Year Established: 2017 Start Date: 2017-03-01 End Date: 2018-02-28
Total Federal Funds: $20,000 Total Non-Federal Funds: $40,000
Principal Investigators: David Barnes

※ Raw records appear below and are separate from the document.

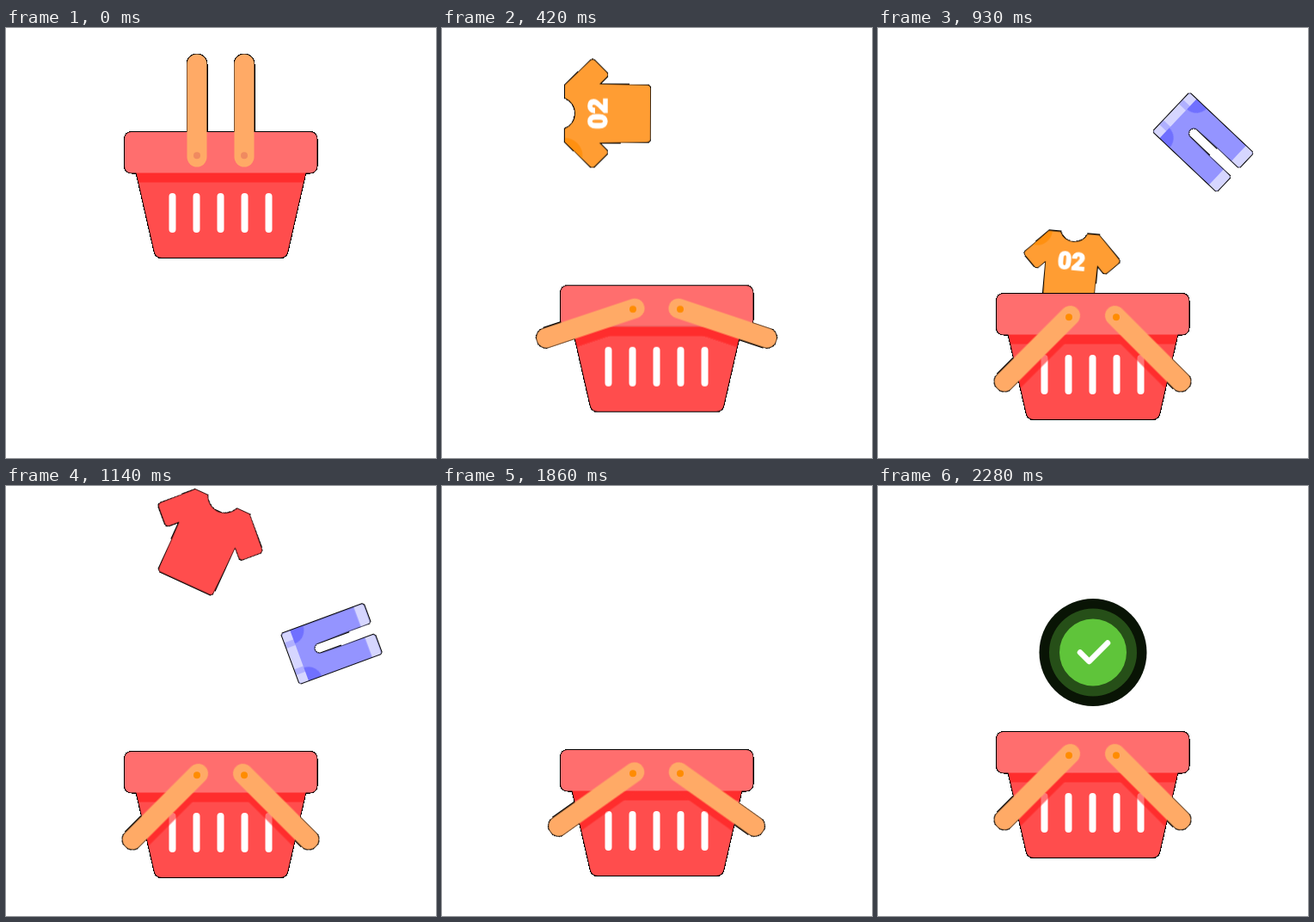
Animation of 500 by 500 pixels, one loop 2.73 s. Source, as an HTML page without scripts:

```html
<!DOCTYPE html>
<html lang="en">
<head>
<meta charset="utf-8">
<title>Shopping basket</title>
<style>
html, body { margin: 0; width: 100%; height: 100%; overflow: hidden; background: #fff; }
svg { display: block; width: 100%; height: 100%; }

/* Crisp line drawn behind the fills, so only its outer half shows */
.outline { stroke: #000; stroke-width: 2; shape-rendering: crispEdges; }
.outline use, .item > .outline { vector-effect: non-scaling-stroke; }
#shirt, #trousers { vector-effect: non-scaling-stroke; }
.number { font: 900 31px Roboto, sans-serif; fill: #fff; stroke: #fff; stroke-width: 1.5; text-anchor: middle; }

/* Everything shares one 2730 ms loop */
.basket, .left, .right, .pivot, .item, .ring {
  animation: 2730ms linear infinite;
}
.basket { animation-name: basket; }
.left, .right { animation-name: swing; }
.left { --side: -1; transform-origin: 222px 148px; }
.right { --side: 1; transform-origin: 277px 148px; }
.pivot { fill: #ff8c00; animation-name: pivot; }
.orange { animation-name: orange; }
.jeans { animation-name: jeans; }
.red { animation-name: red; }
.ring { transform-origin: 250px 193.5px; animation-timing-function: cubic-bezier(.33, 0, .5, 1); }
.inner { animation-name: inner; }
.middle { animation-name: middle; }
.outer { animation-name: outer; }

@keyframes basket {
  0% { transform: translateY(0); animation-timing-function: cubic-bezier(.33, 0, .67, 1); }
  17.8% { transform: translateY(188px); }
  57.5% { transform: translateY(188px); animation-timing-function: cubic-bezier(.3, 0, .6, 1); }
  62.3% { transform: translateY(206px); animation-timing-function: cubic-bezier(.4, 0, .2, 1); }
  79.3%, 100% { transform: translateY(165px); }
}
@keyframes swing {
  0% { transform: rotate(0deg); }
  4.4% { transform: rotate(0deg); animation-timing-function: cubic-bezier(.33, 0, .67, 1); }
  19.78% { transform: rotate(calc(var(--side) * 135deg)); }
  57.5% { transform: rotate(calc(var(--side) * 135deg)); animation-timing-function: cubic-bezier(.33, 0, .67, 1); }
  63% { transform: rotate(calc(var(--side) * 104deg)); animation-timing-function: cubic-bezier(.33, 0, .67, 1); }
  71.2%, 100% { transform: rotate(calc(var(--side) * 135deg)); }
}
@keyframes pivot {
  0% { fill: #f08a60; }
  15%, 100% { fill: #ff8c00; }
}
@keyframes orange {
  0%, 9.89% { transform: translate(186px, 125px) rotate(-115deg) scale(0); }
  15.38% { transform: translate(190px, 99.5px) rotate(-90deg) scale(1); }
  19.78% { transform: translate(192px, 91px) rotate(-70deg) scale(1.15); }
  26.37% { transform: translate(198px, 115px) rotate(-38.7deg) scale(1.17); }
  31.87% { transform: translate(215px, 200px) rotate(-8deg) scale(1.05); }
  36.63% { transform: translate(235px, 370px) rotate(20deg) scale(.7); }
  36.64%, 100% { transform: scale(0); }
}
@keyframes jeans {
  0%, 20.88% { transform: translate(372px, 95px) rotate(62deg) scale(0); }
  26.37% { transform: translate(375px, 101px) rotate(17.7deg) scale(.84); }
  30.77% { transform: translate(377px, 110px) rotate(-19deg) scale(1); }
  41.76% { transform: translate(378px, 183px) rotate(-110deg) scale(1); }
  45.42% { transform: translate(335px, 262px) rotate(-140deg) scale(.85); }
  48.72% { transform: translate(262px, 375px) rotate(-168deg) scale(.65); }
  48.73%, 100% { transform: scale(0); }
}
@keyframes red {
  0%, 36.26% { transform: translate(233px, 85px) rotate(60deg) scale(0); }
  41.76% { transform: translate(231px, 63px) rotate(25deg) scale(1.05); }
  48.9% { transform: translate(228px, 115px) rotate(-45deg) scale(1.1); }
  56.04% { transform: translate(224px, 245px) rotate(-119.5deg) scale(.92); }
  58.24% { transform: translate(236px, 350px) rotate(-142deg) scale(.7); }
  58.25%, 100% { transform: scale(0); }
}
@keyframes inner {
  0%, 69.6% { transform: scale(0); }
  76.2%, 100% { transform: scale(1); }
}
@keyframes middle {
  0%, 72.5% { transform: scale(0); }
  79.1%, 100% { transform: scale(1); }
}
@keyframes outer {
  0%, 76.9% { transform: scale(0); }
  83.5%, 100% { transform: scale(1); }
}
</style>
</head>
<body>
<svg viewBox="0 0 500 500">
  <defs>
    <path id="shirt" d="M-33-47H-18A19.5 19.5 0 0 0 18-47H33L61-18Q64-15 61-12L48 1Q45 4 42 1L34-7 33 48Q33 52 29 52H-29Q-33 52-33 48L-34-7-42 1Q-45 4-48 1L-61-12Q-64-15-61-18Z"/>
    <path id="trousers" d="M-28-50H28Q31-50 31-47V49Q31 52 28 52H10Q7 52 7 49L6-14A6 6 0 0 0-6-14L-7 49Q-7 52-10 52H-28Q-31 52-31 49V-47Q-31-50-28-50Z"/>
    <path id="body" d="M151.500 168H348.500L327.500 260Q326 267 319 267H181Q174 267 172.500 260Z"/>
    <rect id="rim" x="138" y="121" width="223.500" height="47.500" rx="7.500"/>
    <rect id="bar" y="30.500" width="23" height="131" rx="11.500"/>
    <rect id="slot" y="192" width="8" height="46" rx="4"/>
    <clipPath id="shirtClip"><use href="#shirt"/></clipPath>
    <clipPath id="trousersClip"><use href="#trousers"/></clipPath>
    <clipPath id="bodyClip"><use href="#body"/></clipPath>
  </defs>

  <g class="item orange">
    <use href="#shirt" class="outline"/>
    <use href="#shirt" fill="#ff9d33"/>
    <circle cx="-49" cy="-47" r="20.500" fill="#ff9010" clip-path="url(#shirtClip)"/>
    <text class="number" y="1.500">02</text>
  </g>

  <g class="item jeans">
    <use href="#trousers" class="outline"/>
    <use href="#trousers" fill="#9494ff"/>
    <g clip-path="url(#trousersClip)">
      <g fill="#7070ff">
        <circle cx="-31" cy="-39" r="16"/>
        <circle cx="31" cy="-39" r="16"/>
      </g>
      <path fill="#d6d6ff" d="M-32-51H32V-39H-32ZM-32 40H32V53H-32Z"/>
      <path fill="#b0b0ff" d="M-20-51H-13V-39H-20ZM13-51H20V-39H13Z"/>
    </g>
  </g>

  <g class="item red">
    <use href="#shirt" class="outline"/>
    <use href="#shirt" fill="#ff4d4d"/>
  </g>

  <g class="basket">
    <g class="outline">
      <use href="#body"/>
      <use href="#rim"/>
      <g class="left"><use href="#bar" x="210.500"/></g>
      <g class="right"><use href="#bar" x="265.500"/></g>
    </g>
    <use href="#body" fill="#ff4d4d"/>
    <g fill="#fff">
      <use href="#slot" x="189.500"/>
      <use href="#slot" x="217.500"/>
      <use href="#slot" x="245.500"/>
      <use href="#slot" x="273.500"/>
      <use href="#slot" x="301.500"/>
    </g>
    <!-- Shade cast by the rim and handles -->
    <g clip-path="url(#bodyClip)">
      <g fill="#ff1a1a" opacity=".6">
        <rect x="140" y="168" width="220" height="11.500"/>
        <g transform="translate(0 10)">
          <g class="left"><use href="#bar" x="210.500"/></g>
          <g class="right"><use href="#bar" x="265.500"/></g>
        </g>
      </g>
    </g>
    <use href="#rim" fill="#ff6e6e"/>
    <g fill="#fa6">
      <g class="left"><use href="#bar" x="210.500"/></g>
      <g class="right"><use href="#bar" x="265.500"/></g>
    </g>
    <circle class="pivot" cx="222" cy="148.300" r="4"/>
    <circle class="pivot" cx="277" cy="148.300" r="4"/>
  </g>

  <circle class="ring outer" cx="250" cy="193.500" r="62.500" fill="#091405"/>
  <circle class="ring middle" cx="250" cy="193.500" r="51" fill="#264f18"/>
  <g class="ring inner">
    <circle cx="250" cy="193.500" r="39" fill="#5fc43a"/>
    <path d="M235 193.500L245.500 204 267 182.500" fill="none" stroke="#fff" stroke-width="6.500" stroke-linecap="round" stroke-linejoin="round"/>
  </g>
</svg>
</body>
</html>
```
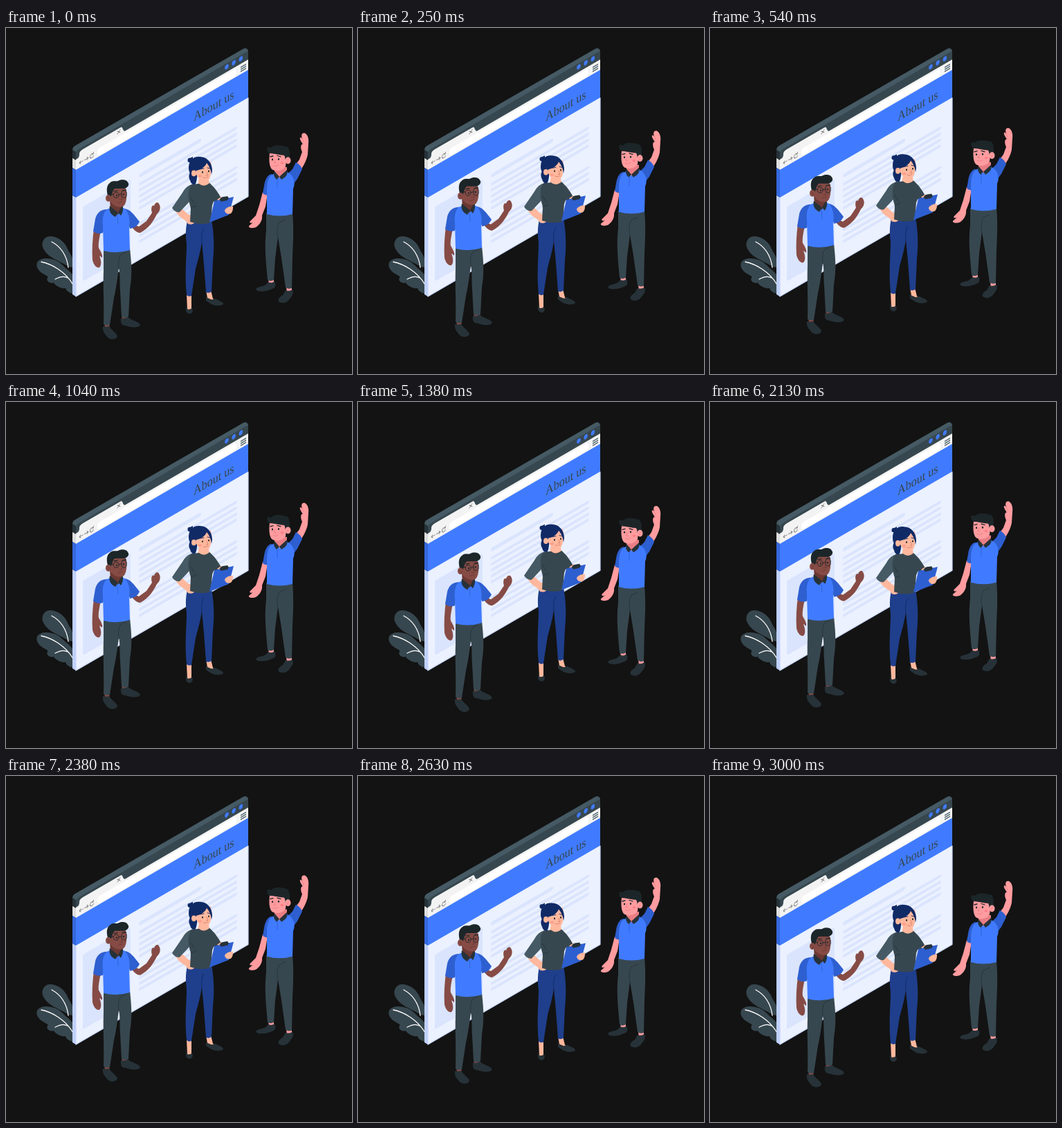
Animation, 500 px wide and 500 px high, one loop 3040 ms. Source, as an HTML page with a canvas:

```html
<!DOCTYPE html>
<html lang="en">
<head>
<meta charset="utf-8">
<title>About us</title>
<style>
html, body { margin: 0; width: 100%; height: 100%; overflow: hidden; background: #131313; }
canvas { display: block; width: 100vmin; height: 100vmin; }
</style>
</head>
<body>
<canvas id="stage" width="500" height="500"></canvas>
<script>
const ctx = document.getElementById('stage').getContext('2d');
const LOOP = 3040, RISE = 10, SLOPE = 0.58;
const C = {
  bg: '#131313', ink: '#263238', slate: '#37474f', steel: '#455a64',
  blue: '#407bff', mid: '#2e5fd0', navy: '#1f3f8c', hair: '#102a66',
  page: '#ebf1ff', band: '#dae4fd', brown: '#864b45', brownDark: '#6b3833',
  peach: '#ffb89d', pink: '#ff9c9f', pinkDark: '#e97f85', black: '#1c2629'
};

function fill(color, d) {
  ctx.fillStyle = color;
  ctx.fill(new Path2D(d));
}

function line(color, width, d) {
  ctx.strokeStyle = color;
  ctx.lineWidth = width;
  ctx.stroke(new Path2D(d));
}

function oval(color, x, y, rx, ry, turn = 0) {
  ctx.fillStyle = color;
  ctx.beginPath();
  ctx.ellipse(x, y, rx, ry, turn, 0, 7);
  ctx.fill();
}

function box(color, x, y, w, h, r = 0) {
  ctx.fillStyle = color;
  ctx.beginPath();
  ctx.roundRect(x, y, w, h, r);
  ctx.fill();
}

function drawPlant() {
  fill(C.slate, 'M97 346C91 346 84 341 76 337C66 332 58 327 54 319C50 311 54 302 63 301C75 301 85 309 89 319C91 325 97 329 97 340Z');
  fill(C.slate, 'M98 384C89 383 87 378 86 376C80 377 72 373 69 368C65 370 57 366 60 361C62 358 57 358 52 354C46 350 43 344 45 339C48 333 58 332 66 334C78 336 83 345 90 350L98 358Z');
  line('#fff', 1.3, 'M66 309C78 315 88 328 90 346M51 338C66 341 86 352 97 371M71 363C78 359 84 358 89 361');
}

function drawWindow() {
  // side and top thickness
  fill(C.steel, 'M96 178C96 173 97 172 100 170L343 30C347 28 350 30 350 35L101 183Z');
  fill(C.ink, 'M96 176L101 179V191L96 188Z');
  fill('#dedede', 'M96 188L101 191V205L96 202Z');
  fill('#3468dd', 'M96 202L101 205V245L96 242Z');
  fill('#bfd0fb', 'M96 242L101 245V388L96 385Z');

  // front face, drawn flat in the slanted plane
  ctx.save();
  ctx.transform(1, -SLOPE, 0, 1, 101, 0);
  box(C.slate, 0, 177.5, 249, 15, [4, 3, 0, 0]);
  box('#f3f3f3', 0, 190, 249, 16);
  fill('#f3f3f3', 'M1 191C5 190 5 187 5 185C5 182 7 181 10 181H64C67 181 67 183 68 186C69 189 70 190 73 191Z');
  box('#fff', 31, 193, 201, 10, 4);
  box(C.blue, 0, 205, 249, 41);
  box(C.page, 0, 245, 249, 143);
  box(C.band, 10, 264, 69, 108, 3);
  box(C.band, 91, 264, 90, 5.5, 2.7);
  for (let i = 0; i < 5; i++) box(C.band, 91, 277 + i * 8.6, i < 4 ? 142 : 100, 4.2, 2);
  for (let i = 0; i < 4; i++) box(C.band, 91, 334 + i * 8.6, i < 3 ? 142 : 112, 4.2, 2);
  for (let i = 0; i < 3; i++) box(C.steel, 238, 194.3 + i * 3, 8, 1.4);
  line('#777', 0.9, 'M60 184L64 188M64 184L60 188');
  line('#777', 0.8, 'M10.5 198H5M7 196L5 198L7 200M12.5 198H18M16 196L18 198L16 200M25 196A2.6 3 0 1 0 25.5 199M25.3 194V196.5H23');
  for (let i = 0; i < 3; i++) oval(C.blue, 218 + i * 10.2, 182.6, 2.8, 3.4);
  ctx.restore();
  line('#c9d8ff', 1.2, 'M101 245V388L350 243.5V101');

  ctx.save();
  ctx.transform(0.866, -0.502, 0, 1, 271, 135);
  ctx.fillStyle = C.slate;
  ctx.font = '18.6px "Liberation Serif", Times, serif';
  ctx.fillText('About us', 0, 0);
  ctx.restore();
}

function drawLeftMan() {
  // shoes and ankles
  fill(C.brown, 'M142 424H150L149 435L143 434ZM167 413H176L175 424L168 422Z');
  fill(C.ink, 'M140 431C144 433 148 430 150 432C152 437 161 441 161 446C158 451 150 451 146 446C143 442 139 439 140 431Z');
  fill(C.ink, 'M166 419C170 421 174 418 177 418C181 423 191 423 194 429C192 434 179 433 173 430C169 430 165 429 166 419Z');
  // trousers
  fill(C.slate, 'M141 319L179 319C182 345 182 359 179 378L177 417Q171 420 167 417L165 380C164 365 165 354 163 347C161 362 159 378 156 390L150 429Q145 431 141 428C142 400 140 374 141 350Z');
  line(C.ink, 0.8, 'M163 348C162 338 163 331 166 327L173 324');
  // far arm
  fill(C.brown, 'M180 282L192 287L203 279L211 267C209 260 211 255 214 257C215 252 220 251 221 254C224 258 223 265 218 269C213 279 207 289 194 296C188 296 183 290 180 284Z');
  fill(C.mid, 'M171 261C180 262 185 270 193 280C190 286 186 289 179 290Z');
  // near arm
  fill(C.brown, 'M127 290L137 293C135 303 133 312 134 318C137 323 140 328 139 332L135 329C138 337 138 343 135 346C131 348 126 341 125 335C124 321 125 305 127 290Z');
  fill(C.mid, 'M147 262C136 262 131 268 129 276L126 294Q133 299 140 296L146 274Z');
  // shirt
  fill(C.blue, 'M148 261C141 264 139 274 140 285L141 322Q160 327 179 321L178 288C180 277 177 264 170 260Z');
  line(C.mid, 0.8, 'M161 271L162 283');
  // neck, collar, head
  fill(C.brownDark, 'M150 249H169V262L161 270L151 262Z');
  fill(C.ink, 'M150 257L162 267L158 273C152 270 148 265 150 257ZM168 256L162 267L166 271C169 266 170 261 168 256Z');
  fill(C.brown, 'M149 231C157 225 171 227 174 234C175 244 174 255 169 258C161 261 152 255 149 248Z');
  fill(C.black, 'M147 242C145 234 145 227 151 223C155 220 159 222 162 221C166 218 175 219 176 223C179 226 176 231 171 232L157 232C154 235 154 238 152 243L149 245Z');
  oval(C.brown, 148, 246, 4, 5);
  line(C.brownDark, 0.8, 'M147 244Q150 246 149 249');
  line(C.black, 0.9, 'M155 241A4 4 0 1 0 163 242A4 4 0 1 0 155 241M167 240A3.7 4 0 1 0 174 240A3.7 4 0 1 0 167 240M163 241L167 240M155 240L149 241');
  line(C.black, 1.2, 'M156 236L161 235M168 235L173 234');
  oval(C.black, 160, 242, 1, 1.3);
  oval(C.black, 170, 240.5, 1, 1.3);
  line(C.brownDark, 0.9, 'M166 241L168 248L164 248M162 253L168 251');
}

function drawWoman() {
  // feet
  fill(C.peach, 'M261 384H268L268 406L262 407ZM289 379H296L299 391L307 397L291 390Z');
  fill(C.ink, 'M261 402C262 409 267 409 268 404C271 407 270 413 265 413C260 412 259 407 261 402ZM289 388C294 395 300 392 302 391C307 394 315 396 314 399C310 403 299 401 295 398L289 394Z');
  // trousers
  fill(C.navy, 'M262 278L297 277C301 299 301 320 299 337L297 381Q293 384 289 382L286 341L283 309C281 323 278 333 274 348L268 387Q264 389 261 386C258 356 261 331 261 312C259 297 260 288 262 278Z');
  line(C.hair, 0.9, 'M283 310C282 300 283 294 286 290');
  // arm on hip
  fill(C.peach, 'M245 260L253 260L264 270C270 270 274 274 274 279C273 283 267 285 263 283L259 278C252 274 247 269 245 264Z');
  fill(C.steel, 'M270 226C263 227 259 231 255 238L240 260Q244 267 251 266L266 250Z');
  // body
  fill(C.peach, 'M279 216H292L295 228Q288 236 277 228Z');
  fill(C.slate, 'M268 226L279 225Q286 231 294 224C300 228 302 236 303 243L298 256L296 281Q281 286 266 280L267 260C263 248 262 233 268 226Z');
  line(C.ink, 0.8, 'M267 245L272 253M267 260L275 257');
  // clipboard and holding arm
  fill(C.slate, 'M293 225C302 229 306 238 312 247L306 253L296 249Z');
  fill(C.peach, 'M305 248L311 244L320 248L316 255Z');
  fill(C.ink, 'M308 249C311 243 319 242 322 247L319 252Z');
  fill(C.mid, 'M301 250L329 244L322 270L294 281Z');
  fill(C.ink, 'M309 248L311 245L320 243L322 246L320 249L311 251Z');
  fill(C.peach, 'M328 258C323 257 316 261 316 264C317 268 321 270 325 268C328 265 328 261 328 258Z');
  // head
  fill(C.hair, 'M271 205C264 207 263 216 266 220C267 225 271 228 274 225C276 221 276 214 277 209Z');
  oval(C.hair, 265.5, 191, 3, 3.2);
  fill(C.hair, 'M266 188L270 186L270 196Z');
  fill(C.peach, 'M272 196L296 193C298 204 297 216 292 220C284 224 275 216 274 208Z');
  fill(C.hair, 'M264 202C264 191 271 185 280 186C291 186 298 195 298 206L297 212C296 203 293 199 290 195C288 201 281 205 275 206L273 213C267 213 264 209 264 202Z');
  oval(C.peach, 271.5, 210, 3.5, 4.4);
  oval(C.black, 284, 208.5, 1, 1.4);
  oval(C.black, 293, 207, 1, 1.4);
  line(C.hair, 0.9, 'M281 204L286 203M291 202L295 203');
  line('#d9806d', 0.9, 'M290 208L292 213L289 213M285 216Q289 218 292 215');
  oval('#ff9c8a', 280.5, 214, 2.6, 1.8);
}

function drawRightMan() {
  // shoes and ankles
  fill(C.pink, 'M379 361H387L387 373L380 372ZM405 373H413L413 383L406 384Z');
  fill(C.ink, 'M379 367C382 369 386 368 388 366C390 370 390 374 387 376C380 379 373 382 364 380C359 378 362 375 367 374C373 373 376 371 379 367Z');
  fill(C.ink, 'M404 379C408 381 412 379 414 378C416 382 414 387 411 390C407 397 400 399 395 396C391 393 396 388 400 386Z');
  // trousers
  fill(C.slate, 'M376 267L414 267C416 290 415 309 414 329L413 376Q408 378 404 375L398 332L393 302L389 333L387 364Q382 367 378 364C376 340 373 316 376 292Z');
  line(C.ink, 0.8, 'M393 303C391 294 392 287 395 281L404 277');
  // lowered arm
  fill(C.pink, 'M371 237L378 239L375 258L370 271C371 278 366 285 361 288C356 290 350 289 351 286L357 281C353 283 351 281 353 279L361 271L366 256Z');
  fill(C.mid, 'M384 211C377 212 374 221 373 228L371 239Q376 243 381 241L386 222Z');
  // raised arm
  fill(C.pink, 'M416 201L424 190L428 179C425 173 426 167 429 168C426 163 423 159 426 158L428 160C426 154 428 151 432 152C436 154 438 160 437 167L436 183C434 193 428 203 422 210Z');
  line(C.pinkDark, 0.7, 'M428 160L430 165');
  fill(C.mid, 'M407 211L414 204L419 194Q426 198 428 204L421 218L412 230Z');
  // shirt
  fill(C.blue, 'M386 211C379 214 377 224 377 236L377 269Q395 274 414 269L415 232C419 224 416 212 406 208Z');
  line(C.mid, 0.8, 'M392 218L392 231');
  // neck, collar, head
  fill(C.pinkDark, 'M388 201H406V209L395 217L388 210Z');
  fill(C.ink, 'M388 207L395 215L391 219C387 215 386 211 388 207ZM406 205L395 215L398 219C405 215 408 211 406 205Z');
  fill(C.pink, 'M381 181C388 176 402 176 406 183L404 200C400 207 389 208 384 204C380 199 380 189 381 181Z');
  fill(C.black, 'M380 181C377 178 376 173 379 172L383 173C389 167 400 170 407 172C411 177 410 184 410 191L406 195C403 192 404 187 402 184C396 184 387 181 380 181Z');
  oval(C.pink, 407.5, 191.5, 4, 5);
  line(C.pinkDark, 0.8, 'M409 189Q406 190 407 194');
  oval(C.black, 385, 190, 1.1, 1.5);
  oval(C.black, 394, 189.5, 1.1, 1.5);
  line(C.black, 1.3, 'M382 186L386 185M392 184.5L397 186');
  line(C.pinkDark, 0.9, 'M389 190L387 195L390 195M386 199Q390 201 394 198');
  oval('#ff8088', 399, 195, 2.4, 1.8);
}

// linear up and down, starting at the lowest point
const lift = (t, period) => RISE * (1 - Math.abs(1 - 2 * (t % period) / period));

function float(draw, dy) {
  ctx.save();
  ctx.translate(0, -dy);
  draw();
  ctx.restore();
}

function render(now) {
  const step = 1000 / 24;
  const t = Math.floor((now % LOOP + 5) / step) * step;
  box(C.bg, 0, 0, 500, 500);
  ctx.lineCap = ctx.lineJoin = 'round';
  drawPlant();
  drawWindow();
  float(drawLeftMan, lift(t, 1500));
  float(drawWoman, lift(t, 3000));
  float(drawRightMan, lift(t, 1500));
}

let start = null;
function tick(now) {
  if (start === null) start = now;
  render(now - start);
  requestAnimationFrame(tick);
}
render(0);
requestAnimationFrame(tick);
</script>
</body>
</html>
```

Abstract: With the ongoing industrialization of Alaskan communities, ensuring the safety and sustainability of Alaskan drinking water resources is an important topic for researchers and regulatory agencies alike. The complexity of groundwater flow in discontinuous permafrost regions, however, poses difficulties in estimating groundwater quantity and quality and poses challenges in contaminated groundwater remediation efforts. To further the complexity of this system, changing climate conditions also drive permafrost thaw, which affects groundwater connectivity in discontinuous permafrost regions in the interior of Alaska. The thawing of permafrost promotes the formation of open-taliks which connect the suprapermafrost and subpermafrost portions of the aquifer. Few studies to date have sought to characterize flow of groundwater within an open taliks. Knowledge of groundwater dynamics in these complex systems is crucial to groundwater sustainability and the future of groundwater modeling in arctic and subarctic regions of the world. We seek to characterize seasonal groundwater flow dynamics of supra- and sub-permafrost groundwater within two thermokarst lake systems in a discontinuous permafrost aquifer in Interior Alaska. We will utilize chemical and physical tracers to determine flow direction and sources of mixing water within the lake. Analyzing the chemical composition of various water sources contributing to the lake dynamics will allow for an estimation of seasonal contributions. Monitoring water pressure in the lake sediments will help to resolve trends in chemical data. The project will provide valuable data and a tested conceptual model for the flow of groundwater within thermokarst lake systems that can be used as a baseline for groundwater models in discontinuous permafrost regions. The proposed effort will strongly integrate with and complement a funded National Science Foundation project (ARCSS 1500931; 2015-2018), which pays the summer salary of MSc student Bridget Eckhardt. The funds from this proposal will support Ms. Eckhardt’s 2017 Spring semester salary, tuition and insurance, which are not covered by the existing NSF award. The proposed effort would allow Ms. Eckhardt to fully focus upon her course work and thesis research during her second year and ultimately speed-up the delivery of a quality product.